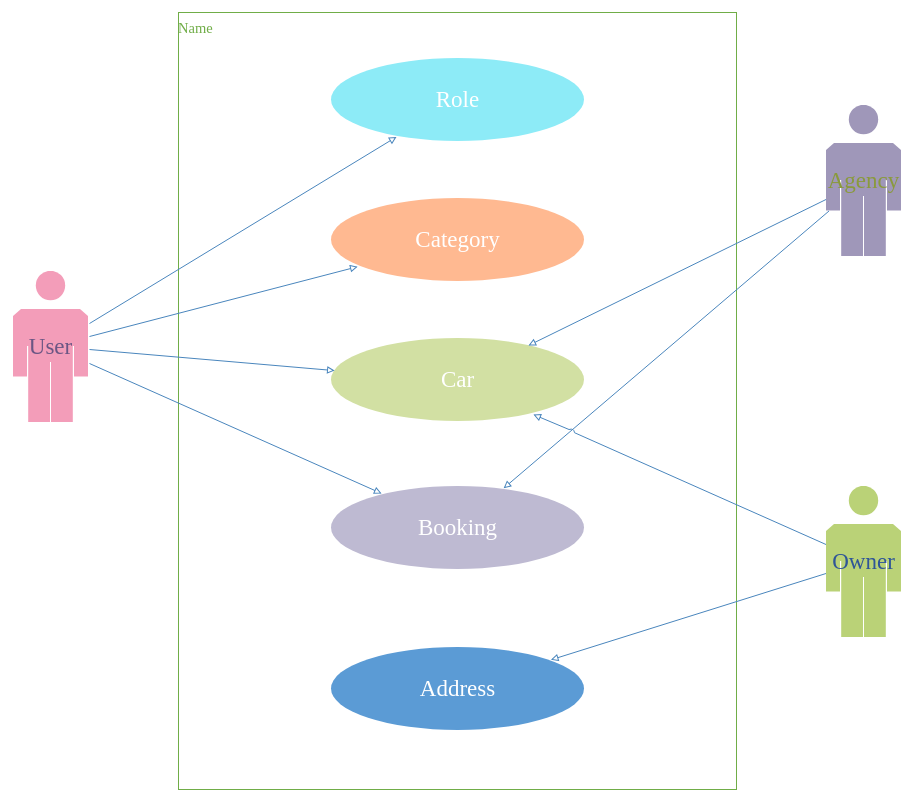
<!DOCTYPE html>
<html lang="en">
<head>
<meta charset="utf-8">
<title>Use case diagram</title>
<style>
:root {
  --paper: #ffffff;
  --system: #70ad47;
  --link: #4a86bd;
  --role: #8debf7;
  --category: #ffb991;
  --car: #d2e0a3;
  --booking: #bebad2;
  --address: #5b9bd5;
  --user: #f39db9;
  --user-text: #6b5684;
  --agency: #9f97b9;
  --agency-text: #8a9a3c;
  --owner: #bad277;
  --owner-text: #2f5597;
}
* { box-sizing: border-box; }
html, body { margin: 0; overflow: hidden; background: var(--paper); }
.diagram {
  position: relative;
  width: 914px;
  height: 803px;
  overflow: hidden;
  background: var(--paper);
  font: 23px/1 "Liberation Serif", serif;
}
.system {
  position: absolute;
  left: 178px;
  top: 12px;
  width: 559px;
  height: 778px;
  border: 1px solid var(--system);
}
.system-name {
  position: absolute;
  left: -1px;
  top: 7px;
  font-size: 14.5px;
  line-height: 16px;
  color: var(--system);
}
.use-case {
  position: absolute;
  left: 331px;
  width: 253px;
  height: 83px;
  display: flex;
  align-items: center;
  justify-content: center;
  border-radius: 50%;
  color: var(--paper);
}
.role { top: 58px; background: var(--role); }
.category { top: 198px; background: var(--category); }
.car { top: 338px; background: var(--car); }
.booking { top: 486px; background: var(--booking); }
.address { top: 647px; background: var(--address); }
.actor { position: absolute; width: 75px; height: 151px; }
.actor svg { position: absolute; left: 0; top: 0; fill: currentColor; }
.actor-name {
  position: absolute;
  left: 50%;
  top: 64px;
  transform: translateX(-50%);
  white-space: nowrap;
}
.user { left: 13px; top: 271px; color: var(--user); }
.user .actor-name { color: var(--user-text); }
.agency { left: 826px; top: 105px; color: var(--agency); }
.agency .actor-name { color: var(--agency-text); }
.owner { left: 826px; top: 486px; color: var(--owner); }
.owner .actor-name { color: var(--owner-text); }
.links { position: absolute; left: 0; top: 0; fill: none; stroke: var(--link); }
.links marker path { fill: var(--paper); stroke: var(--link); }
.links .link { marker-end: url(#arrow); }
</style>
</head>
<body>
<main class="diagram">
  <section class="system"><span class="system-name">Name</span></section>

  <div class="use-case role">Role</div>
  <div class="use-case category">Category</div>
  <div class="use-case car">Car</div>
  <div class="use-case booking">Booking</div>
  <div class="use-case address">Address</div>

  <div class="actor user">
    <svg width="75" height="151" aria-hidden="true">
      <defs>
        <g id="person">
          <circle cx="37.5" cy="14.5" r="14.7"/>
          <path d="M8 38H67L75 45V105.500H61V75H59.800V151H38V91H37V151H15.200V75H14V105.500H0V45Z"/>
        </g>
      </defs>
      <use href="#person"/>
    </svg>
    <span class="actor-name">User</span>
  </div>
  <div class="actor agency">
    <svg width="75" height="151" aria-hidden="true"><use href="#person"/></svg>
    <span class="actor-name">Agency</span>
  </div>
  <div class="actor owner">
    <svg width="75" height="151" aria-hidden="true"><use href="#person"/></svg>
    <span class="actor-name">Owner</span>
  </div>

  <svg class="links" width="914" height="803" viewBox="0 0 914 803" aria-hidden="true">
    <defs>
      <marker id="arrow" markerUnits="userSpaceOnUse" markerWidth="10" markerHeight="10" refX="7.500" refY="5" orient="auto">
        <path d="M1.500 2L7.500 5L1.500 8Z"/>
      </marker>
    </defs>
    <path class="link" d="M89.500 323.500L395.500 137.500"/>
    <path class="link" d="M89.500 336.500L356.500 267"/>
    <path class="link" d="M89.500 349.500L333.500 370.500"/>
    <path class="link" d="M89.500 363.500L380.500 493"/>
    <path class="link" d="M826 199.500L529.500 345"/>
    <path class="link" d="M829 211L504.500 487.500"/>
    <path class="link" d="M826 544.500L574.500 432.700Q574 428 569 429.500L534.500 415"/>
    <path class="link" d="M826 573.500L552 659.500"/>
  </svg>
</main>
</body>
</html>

_TASK TO COMPLETE_
Quote the preceding records in their entirety, excluding every picture.

_ANSWER TO THE PROBLEM_
<!DOCTYPE html>
<html lang="en">
<head>
<meta charset="utf-8">
<title>Use case diagram</title>
<style>
:root {
  --paper: #ffffff;
  --system: #70ad47;
  --link: #4a86bd;
  --role: #8debf7;
  --category: #ffb991;
  --car: #d2e0a3;
  --booking: #bebad2;
  --address: #5b9bd5;
  --user: #f39db9;
  --user-text: #6b5684;
  --agency: #9f97b9;
  --agency-text: #8a9a3c;
  --owner: #bad277;
  --owner-text: #2f5597;
}
* { box-sizing: border-box; }
html, body { margin: 0; overflow: hidden; background: var(--paper); }
.diagram {
  position: relative;
  width: 914px;
  height: 803px;
  overflow: hidden;
  background: var(--paper);
  font: 23px/1 "Liberation Serif", serif;
}
.system {
  position: absolute;
  left: 178px;
  top: 12px;
  width: 559px;
  height: 778px;
  border: 1px solid var(--system);
}
.system-name {
  position: absolute;
  left: -1px;
  top: 7px;
  font-size: 14.5px;
  line-height: 16px;
  color: var(--system);
}
.use-case {
  position: absolute;
  left: 331px;
  width: 253px;
  height: 83px;
  display: flex;
  align-items: center;
  justify-content: center;
  border-radius: 50%;
  color: var(--paper);
}
.role { top: 58px; background: var(--role); }
.category { top: 198px; background: var(--category); }
.car { top: 338px; background: var(--car); }
.booking { top: 486px; background: var(--booking); }
.address { top: 647px; background: var(--address); }
.actor { position: absolute; width: 75px; height: 151px; }
.actor svg { position: absolute; left: 0; top: 0; fill: currentColor; }
.actor-name {
  position: absolute;
  left: 50%;
  top: 64px;
  transform: translateX(-50%);
  white-space: nowrap;
}
.user { left: 13px; top: 271px; color: var(--user); }
.user .actor-name { color: var(--user-text); }
.agency { left: 826px; top: 105px; color: var(--agency); }
.agency .actor-name { color: var(--agency-text); }
.owner { left: 826px; top: 486px; color: var(--owner); }
.owner .actor-name { color: var(--owner-text); }
.links { position: absolute; left: 0; top: 0; fill: none; stroke: var(--link); }
.links marker path { fill: var(--paper); stroke: var(--link); }
.links .link { marker-end: url(#arrow); }
</style>
</head>
<body>
<main class="diagram">
  <section class="system"><span class="system-name">Name</span></section>

  <div class="use-case role">Role</div>
  <div class="use-case category">Category</div>
  <div class="use-case car">Car</div>
  <div class="use-case booking">Booking</div>
  <div class="use-case address">Address</div>

  <div class="actor user">
    <svg width="75" height="151" aria-hidden="true">
      <defs>
        <g id="person">
          <circle cx="37.5" cy="14.5" r="14.7"/>
          <path d="M8 38H67L75 45V105.500H61V75H59.800V151H38V91H37V151H15.200V75H14V105.500H0V45Z"/>
        </g>
      </defs>
      <use href="#person"/>
    </svg>
    <span class="actor-name">User</span>
  </div>
  <div class="actor agency">
    <svg width="75" height="151" aria-hidden="true"><use href="#person"/></svg>
    <span class="actor-name">Agency</span>
  </div>
  <div class="actor owner">
    <svg width="75" height="151" aria-hidden="true"><use href="#person"/></svg>
    <span class="actor-name">Owner</span>
  </div>

  <svg class="links" width="914" height="803" viewBox="0 0 914 803" aria-hidden="true">
    <defs>
      <marker id="arrow" markerUnits="userSpaceOnUse" markerWidth="10" markerHeight="10" refX="7.500" refY="5" orient="auto">
        <path d="M1.500 2L7.500 5L1.500 8Z"/>
      </marker>
    </defs>
    <path class="link" d="M89.500 323.500L395.500 137.500"/>
    <path class="link" d="M89.500 336.500L356.500 267"/>
    <path class="link" d="M89.500 349.500L333.500 370.500"/>
    <path class="link" d="M89.500 363.500L380.500 493"/>
    <path class="link" d="M826 199.500L529.500 345"/>
    <path class="link" d="M829 211L504.500 487.500"/>
    <path class="link" d="M826 544.500L574.500 432.700Q574 428 569 429.500L534.500 415"/>
    <path class="link" d="M826 573.500L552 659.500"/>
  </svg>
</main>
</body>
</html>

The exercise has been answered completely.